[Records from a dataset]
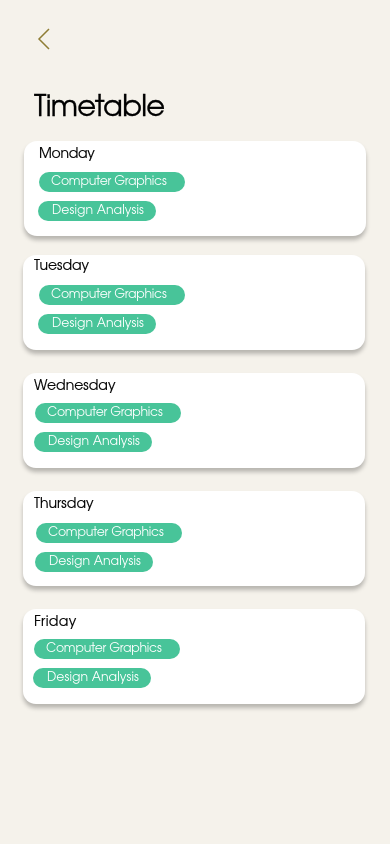
<!DOCTYPE html>
<html lang="en">
<head>
<meta charset="utf-8">
<title>Timetable</title>
<style>
  :root {
    --page: #f5f2eb;
    --card: #ffffff;
    --ink: #000000;
    --chip: #48c499;
    --chip-ink: #ffffff;
    --accent: #8f7d35;
    --shadow: rgba(0, 0, 0, .25);
  }
  * { box-sizing: border-box; margin: 0; padding: 0; }
  html, body { width: 390px; height: 844px; overflow: hidden; }
  body {
    background: var(--page);
    color: var(--ink);
    font-family: "TeX Gyre Adventor", "Lato", sans-serif;
  }
  .screen {
    display: flex;
    flex-direction: column;
    width: 390px;
    height: 844px;
    padding: 27px 25px 0 23px;
  }
  .back { display: block; width: 14px; height: 24px; margin-left: 14px; }
  .back svg { display: block; }
  h1 {
    margin: 38px 0 12px 11px;
    font-size: 29px;
    font-weight: 400;
    line-height: 40px;
    letter-spacing: -.7px;
    -webkit-text-stroke: .3px var(--ink);
  }
  .week { display: flex; flex-direction: column; gap: 23px; list-style: none; }
  .day {
    --label-x: 11px;
    --label-y: 4px;
    --chips-x: 11px;
    --chips-gap: 6px;
    flex: none;
    width: 342px;
    height: 95px;
    padding-top: var(--label-y);
    border-radius: 13px;
    background: var(--card);
    box-shadow: 0 4px 4px var(--shadow);
  }
  .monday { --label-x: 15px; --chips-x: 14px; --chips-gap: 7px; margin: 0 0 -4px 1px; }
  .tuesday { --label-y: 2px; --chips-x: 15px; --chips-gap: 8px; }
  .thursday { --chips-x: 12px; --chips-gap: 8px; }
  .friday { --chips-x: 10px; }
  h2 {
    margin-left: var(--label-x);
    font-size: 14px;
    font-weight: 400;
    line-height: 20px;
    -webkit-text-stroke: .15px var(--ink);
  }
  .monday h2 { letter-spacing: -.3px; }
  .friday h2 { letter-spacing: .4px; }
  .classes {
    display: flex;
    flex-direction: column;
    gap: 9px;
    margin: var(--chips-gap) 0 0 var(--chips-x);
    list-style: none;
  }
  .monday .classes { margin-left: 14px; }
  .class {
    height: 20px;
    border-radius: 10px;
    background: var(--chip);
    color: var(--chip-ink);
    font-size: 12.5px;
    line-height: 19px;
    white-space: nowrap;
  }
  .graphics { width: 146px; margin-left: 1px; padding-left: 12px; letter-spacing: -.27px; }
  .analysis { width: 118px; padding-left: 14px; letter-spacing: .05px; }
  .tuesday .classes { margin-left: 15px; }
</style>
</head>
<body>
<main class="screen">
  <a class="back" href="#" aria-label="Back">
    <svg width="14" height="24" viewBox="0 0 14 24" fill="none" stroke="var(--accent)" stroke-width="1.5" aria-hidden="true">
      <polyline points="12,2 2,12 12,22"/>
    </svg>
  </a>
  <h1>Timetable</h1>
  <ul class="week">
    <li class="day monday">
      <h2>Monday</h2>
      <ul class="classes">
        <li class="class graphics">Computer Graphics</li>
        <li class="class analysis">Design Analysis</li>
      </ul>
    </li>
    <li class="day tuesday">
      <h2>Tuesday</h2>
      <ul class="classes">
        <li class="class graphics">Computer Graphics</li>
        <li class="class analysis">Design Analysis</li>
      </ul>
    </li>
    <li class="day wednesday">
      <h2>Wednesday</h2>
      <ul class="classes">
        <li class="class graphics">Computer Graphics</li>
        <li class="class analysis">Design Analysis</li>
      </ul>
    </li>
    <li class="day thursday">
      <h2>Thursday</h2>
      <ul class="classes">
        <li class="class graphics">Computer Graphics</li>
        <li class="class analysis">Design Analysis</li>
      </ul>
    </li>
    <li class="day friday">
      <h2>Friday</h2>
      <ul class="classes">
        <li class="class graphics">Computer Graphics</li>
        <li class="class analysis">Design Analysis</li>
      </ul>
    </li>
  </ul>
</main>
</body>
</html>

§ REQUIRED ACTION
Nothing but an exact copy is asked for: the lines from the start of the records through the line with "--chips-gap: 6px;", both ends included, minus any pictures.

§ RESULT FOR THIS EXERCISE
<!DOCTYPE html>
<html lang="en">
<head>
<meta charset="utf-8">
<title>Timetable</title>
<style>
  :root {
    --page: #f5f2eb;
    --card: #ffffff;
    --ink: #000000;
    --chip: #48c499;
    --chip-ink: #ffffff;
    --accent: #8f7d35;
    --shadow: rgba(0, 0, 0, .25);
  }
  * { box-sizing: border-box; margin: 0; padding: 0; }
  html, body { width: 390px; height: 844px; overflow: hidden; }
  body {
    background: var(--page);
    color: var(--ink);
    font-family: "TeX Gyre Adventor", "Lato", sans-serif;
  }
  .screen {
    display: flex;
    flex-direction: column;
    width: 390px;
    height: 844px;
    padding: 27px 25px 0 23px;
  }
  .back { display: block; width: 14px; height: 24px; margin-left: 14px; }
  .back svg { display: block; }
  h1 {
    margin: 38px 0 12px 11px;
    font-size: 29px;
    font-weight: 400;
    line-height: 40px;
    letter-spacing: -.7px;
    -webkit-text-stroke: .3px var(--ink);
  }
  .week { display: flex; flex-direction: column; gap: 23px; list-style: none; }
  .day {
    --label-x: 11px;
    --label-y: 4px;
    --chips-x: 11px;
    --chips-gap: 6px;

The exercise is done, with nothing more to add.